Exercise description
Below are records; copy every line among them that contains the word "spacing".

Source texts of formatted documents:

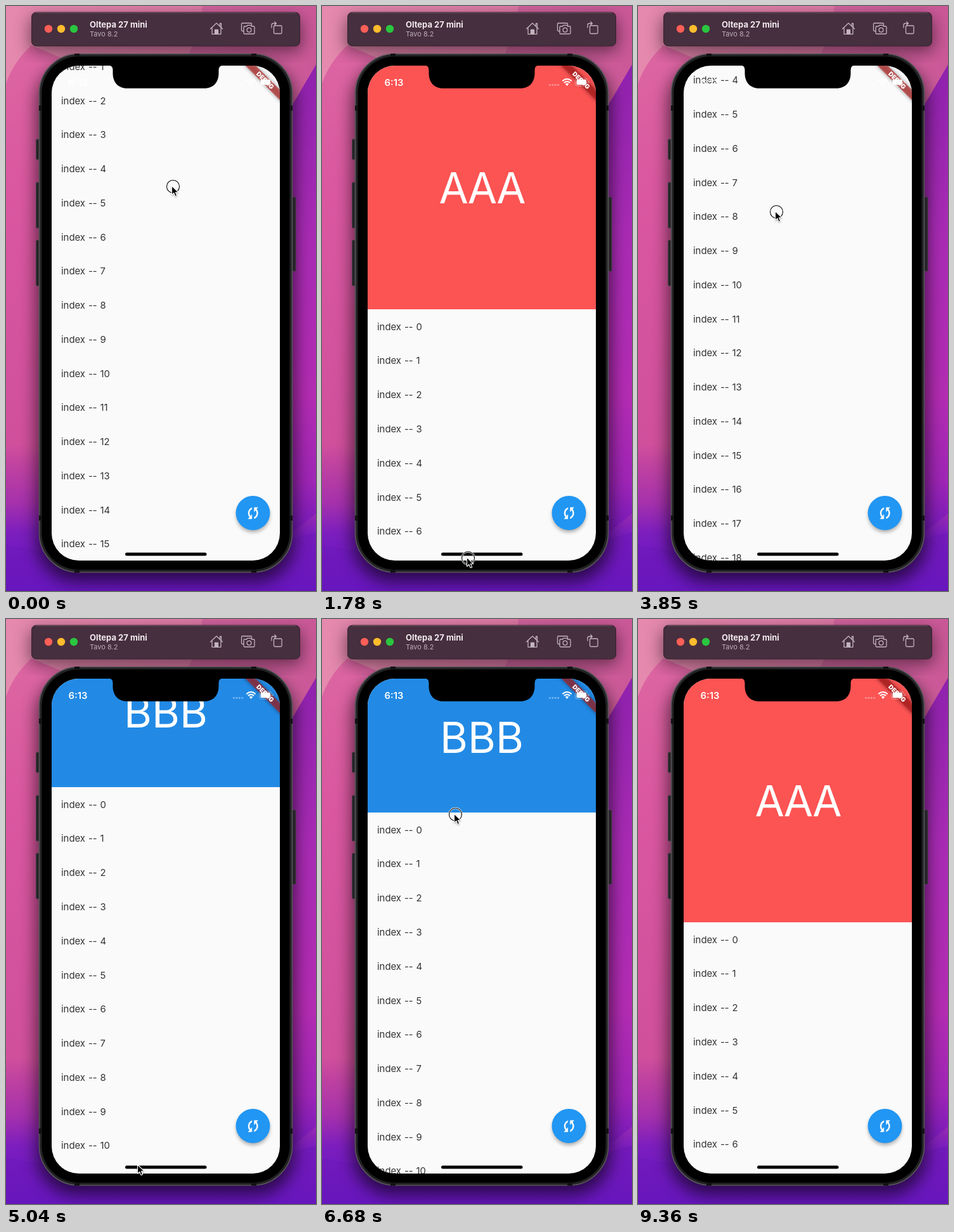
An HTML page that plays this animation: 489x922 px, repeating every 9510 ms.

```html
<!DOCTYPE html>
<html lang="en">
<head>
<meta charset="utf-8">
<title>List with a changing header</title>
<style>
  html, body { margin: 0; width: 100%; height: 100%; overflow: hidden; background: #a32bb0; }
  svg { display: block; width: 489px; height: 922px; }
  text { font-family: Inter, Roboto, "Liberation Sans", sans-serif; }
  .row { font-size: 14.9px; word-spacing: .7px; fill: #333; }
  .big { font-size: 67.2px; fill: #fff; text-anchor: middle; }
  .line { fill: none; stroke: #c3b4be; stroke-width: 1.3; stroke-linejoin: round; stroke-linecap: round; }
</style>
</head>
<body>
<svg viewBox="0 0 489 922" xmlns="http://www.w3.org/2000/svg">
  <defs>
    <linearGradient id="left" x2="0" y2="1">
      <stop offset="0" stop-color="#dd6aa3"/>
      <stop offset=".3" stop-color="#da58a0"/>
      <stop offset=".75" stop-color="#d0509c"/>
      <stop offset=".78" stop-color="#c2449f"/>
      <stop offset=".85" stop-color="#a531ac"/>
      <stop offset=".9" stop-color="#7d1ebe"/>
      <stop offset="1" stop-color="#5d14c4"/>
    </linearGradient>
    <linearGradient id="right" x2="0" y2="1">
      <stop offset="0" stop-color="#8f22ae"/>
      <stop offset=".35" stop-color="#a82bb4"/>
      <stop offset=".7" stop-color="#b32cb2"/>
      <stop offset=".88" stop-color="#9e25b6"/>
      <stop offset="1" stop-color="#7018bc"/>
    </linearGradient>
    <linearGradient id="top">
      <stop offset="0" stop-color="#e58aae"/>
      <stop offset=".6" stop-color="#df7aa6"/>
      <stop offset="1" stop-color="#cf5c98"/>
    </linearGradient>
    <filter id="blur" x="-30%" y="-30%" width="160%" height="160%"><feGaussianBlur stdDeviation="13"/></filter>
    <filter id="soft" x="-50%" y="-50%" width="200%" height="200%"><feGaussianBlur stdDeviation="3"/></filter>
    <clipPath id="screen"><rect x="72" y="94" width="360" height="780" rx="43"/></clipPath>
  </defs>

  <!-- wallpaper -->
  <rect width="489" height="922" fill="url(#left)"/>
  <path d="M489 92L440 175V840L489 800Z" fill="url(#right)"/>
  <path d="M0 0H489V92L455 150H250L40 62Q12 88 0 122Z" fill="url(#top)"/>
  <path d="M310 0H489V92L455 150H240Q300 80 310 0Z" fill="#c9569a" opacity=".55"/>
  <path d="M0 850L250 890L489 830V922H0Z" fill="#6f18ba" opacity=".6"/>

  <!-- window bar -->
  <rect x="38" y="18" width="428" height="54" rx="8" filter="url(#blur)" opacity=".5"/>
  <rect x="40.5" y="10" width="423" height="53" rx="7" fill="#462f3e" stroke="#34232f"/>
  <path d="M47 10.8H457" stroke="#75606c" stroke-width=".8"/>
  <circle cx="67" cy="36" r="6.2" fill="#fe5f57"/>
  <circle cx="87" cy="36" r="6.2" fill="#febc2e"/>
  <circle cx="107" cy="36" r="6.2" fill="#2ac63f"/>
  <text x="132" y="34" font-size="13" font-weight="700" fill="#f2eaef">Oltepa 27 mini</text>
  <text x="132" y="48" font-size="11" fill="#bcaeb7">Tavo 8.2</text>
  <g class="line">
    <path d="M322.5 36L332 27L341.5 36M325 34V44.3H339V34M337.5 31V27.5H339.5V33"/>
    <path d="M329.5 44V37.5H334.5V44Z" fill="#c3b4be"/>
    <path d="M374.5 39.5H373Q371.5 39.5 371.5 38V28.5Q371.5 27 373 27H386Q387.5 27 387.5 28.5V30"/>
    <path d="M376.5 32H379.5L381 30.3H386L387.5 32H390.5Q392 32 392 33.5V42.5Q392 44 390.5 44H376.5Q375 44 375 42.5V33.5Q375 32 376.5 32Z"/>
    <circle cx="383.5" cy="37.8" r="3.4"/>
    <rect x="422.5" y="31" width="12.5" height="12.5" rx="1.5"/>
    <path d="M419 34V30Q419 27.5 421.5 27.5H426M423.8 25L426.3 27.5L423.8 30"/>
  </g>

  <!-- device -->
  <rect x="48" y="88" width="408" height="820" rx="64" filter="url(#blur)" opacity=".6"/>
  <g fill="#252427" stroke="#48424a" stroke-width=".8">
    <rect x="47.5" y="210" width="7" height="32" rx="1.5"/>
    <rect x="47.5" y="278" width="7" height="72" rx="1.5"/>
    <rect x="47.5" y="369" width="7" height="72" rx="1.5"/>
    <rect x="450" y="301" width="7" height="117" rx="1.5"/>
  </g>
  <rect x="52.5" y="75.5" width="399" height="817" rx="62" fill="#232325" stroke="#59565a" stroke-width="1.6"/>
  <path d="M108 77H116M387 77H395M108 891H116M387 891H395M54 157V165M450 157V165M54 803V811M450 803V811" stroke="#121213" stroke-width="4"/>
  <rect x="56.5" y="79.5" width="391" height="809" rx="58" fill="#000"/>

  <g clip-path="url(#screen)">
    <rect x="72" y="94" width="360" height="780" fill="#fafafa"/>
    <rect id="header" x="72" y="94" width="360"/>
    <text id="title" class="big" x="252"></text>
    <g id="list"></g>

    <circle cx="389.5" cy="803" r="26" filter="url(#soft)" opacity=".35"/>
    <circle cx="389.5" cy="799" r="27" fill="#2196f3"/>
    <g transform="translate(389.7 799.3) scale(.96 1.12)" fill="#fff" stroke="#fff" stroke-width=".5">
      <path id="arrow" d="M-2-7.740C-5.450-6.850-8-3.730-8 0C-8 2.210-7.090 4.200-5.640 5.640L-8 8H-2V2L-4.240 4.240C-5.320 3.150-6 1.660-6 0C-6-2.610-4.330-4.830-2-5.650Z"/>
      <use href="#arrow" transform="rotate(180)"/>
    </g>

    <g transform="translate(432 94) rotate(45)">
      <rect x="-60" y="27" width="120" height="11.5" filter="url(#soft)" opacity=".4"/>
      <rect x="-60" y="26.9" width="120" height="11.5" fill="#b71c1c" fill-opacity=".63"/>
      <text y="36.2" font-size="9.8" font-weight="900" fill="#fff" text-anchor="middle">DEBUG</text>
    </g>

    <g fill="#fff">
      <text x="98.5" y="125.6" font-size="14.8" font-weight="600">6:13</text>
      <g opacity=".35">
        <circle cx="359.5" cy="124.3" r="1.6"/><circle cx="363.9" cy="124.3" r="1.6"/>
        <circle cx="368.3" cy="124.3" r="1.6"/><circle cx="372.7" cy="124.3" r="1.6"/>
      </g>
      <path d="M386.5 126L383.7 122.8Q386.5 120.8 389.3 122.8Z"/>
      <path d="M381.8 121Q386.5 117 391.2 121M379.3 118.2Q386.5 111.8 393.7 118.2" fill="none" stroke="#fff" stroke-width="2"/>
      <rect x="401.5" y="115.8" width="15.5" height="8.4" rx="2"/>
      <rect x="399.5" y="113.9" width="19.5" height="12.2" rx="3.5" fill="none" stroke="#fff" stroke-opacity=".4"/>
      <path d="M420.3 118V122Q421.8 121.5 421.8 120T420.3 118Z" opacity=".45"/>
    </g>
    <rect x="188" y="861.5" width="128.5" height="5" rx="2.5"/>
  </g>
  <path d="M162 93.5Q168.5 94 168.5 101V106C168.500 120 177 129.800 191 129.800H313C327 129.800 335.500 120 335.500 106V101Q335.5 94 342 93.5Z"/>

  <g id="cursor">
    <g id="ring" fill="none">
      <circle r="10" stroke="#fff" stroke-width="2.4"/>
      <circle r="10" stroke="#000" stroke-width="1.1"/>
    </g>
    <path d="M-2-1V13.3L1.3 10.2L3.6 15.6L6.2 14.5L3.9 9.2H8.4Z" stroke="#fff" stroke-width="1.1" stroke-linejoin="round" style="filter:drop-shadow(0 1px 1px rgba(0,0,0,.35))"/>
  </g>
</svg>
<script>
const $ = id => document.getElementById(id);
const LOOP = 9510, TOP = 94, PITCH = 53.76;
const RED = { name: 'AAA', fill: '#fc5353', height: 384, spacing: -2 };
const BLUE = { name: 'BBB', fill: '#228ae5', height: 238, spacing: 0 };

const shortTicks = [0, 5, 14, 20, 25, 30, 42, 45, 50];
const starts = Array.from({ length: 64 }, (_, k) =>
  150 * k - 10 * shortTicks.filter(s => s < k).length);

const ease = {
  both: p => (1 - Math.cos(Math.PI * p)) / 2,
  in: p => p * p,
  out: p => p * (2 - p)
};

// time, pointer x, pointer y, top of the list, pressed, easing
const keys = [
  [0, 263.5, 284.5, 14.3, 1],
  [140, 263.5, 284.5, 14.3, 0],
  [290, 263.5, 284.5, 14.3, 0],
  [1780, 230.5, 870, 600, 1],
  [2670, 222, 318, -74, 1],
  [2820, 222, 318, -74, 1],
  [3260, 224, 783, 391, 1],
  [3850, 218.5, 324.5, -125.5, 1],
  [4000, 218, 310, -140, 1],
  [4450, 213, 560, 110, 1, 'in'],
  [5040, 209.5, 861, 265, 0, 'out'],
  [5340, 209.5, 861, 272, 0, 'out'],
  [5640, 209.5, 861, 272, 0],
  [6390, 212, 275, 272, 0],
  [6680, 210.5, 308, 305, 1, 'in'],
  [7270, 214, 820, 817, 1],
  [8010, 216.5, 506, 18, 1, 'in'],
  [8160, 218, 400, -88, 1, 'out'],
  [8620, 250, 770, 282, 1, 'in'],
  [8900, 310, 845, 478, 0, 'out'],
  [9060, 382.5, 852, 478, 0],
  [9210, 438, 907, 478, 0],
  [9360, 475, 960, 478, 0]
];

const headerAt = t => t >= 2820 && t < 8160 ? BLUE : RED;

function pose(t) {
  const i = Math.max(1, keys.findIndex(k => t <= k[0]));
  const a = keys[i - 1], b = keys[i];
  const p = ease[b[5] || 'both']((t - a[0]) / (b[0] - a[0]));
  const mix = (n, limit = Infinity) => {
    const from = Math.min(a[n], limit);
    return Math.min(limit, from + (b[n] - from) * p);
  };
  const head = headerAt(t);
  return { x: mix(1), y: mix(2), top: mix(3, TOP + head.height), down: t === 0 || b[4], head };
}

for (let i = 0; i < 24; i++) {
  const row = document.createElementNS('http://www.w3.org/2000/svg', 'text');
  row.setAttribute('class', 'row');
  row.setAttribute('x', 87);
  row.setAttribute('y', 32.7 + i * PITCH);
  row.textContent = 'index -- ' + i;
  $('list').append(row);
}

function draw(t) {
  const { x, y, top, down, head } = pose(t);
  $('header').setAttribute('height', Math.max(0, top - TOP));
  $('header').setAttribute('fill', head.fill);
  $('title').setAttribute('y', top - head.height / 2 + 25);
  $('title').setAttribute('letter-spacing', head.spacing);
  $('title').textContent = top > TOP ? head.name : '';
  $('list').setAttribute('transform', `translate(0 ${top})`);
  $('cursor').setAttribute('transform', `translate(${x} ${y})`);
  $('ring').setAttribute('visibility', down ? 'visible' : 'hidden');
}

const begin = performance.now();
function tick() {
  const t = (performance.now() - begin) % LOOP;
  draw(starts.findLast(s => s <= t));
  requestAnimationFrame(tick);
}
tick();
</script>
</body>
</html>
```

Answer to the problem
  .row { font-size: 14.9px; word-spacing: .7px; fill: #333; }
const RED = { name: 'AAA', fill: '#fc5353', height: 384, spacing: -2 };
const BLUE = { name: 'BBB', fill: '#228ae5', height: 238, spacing: 0 };
  $('title').setAttribute('letter-spacing', head.spacing);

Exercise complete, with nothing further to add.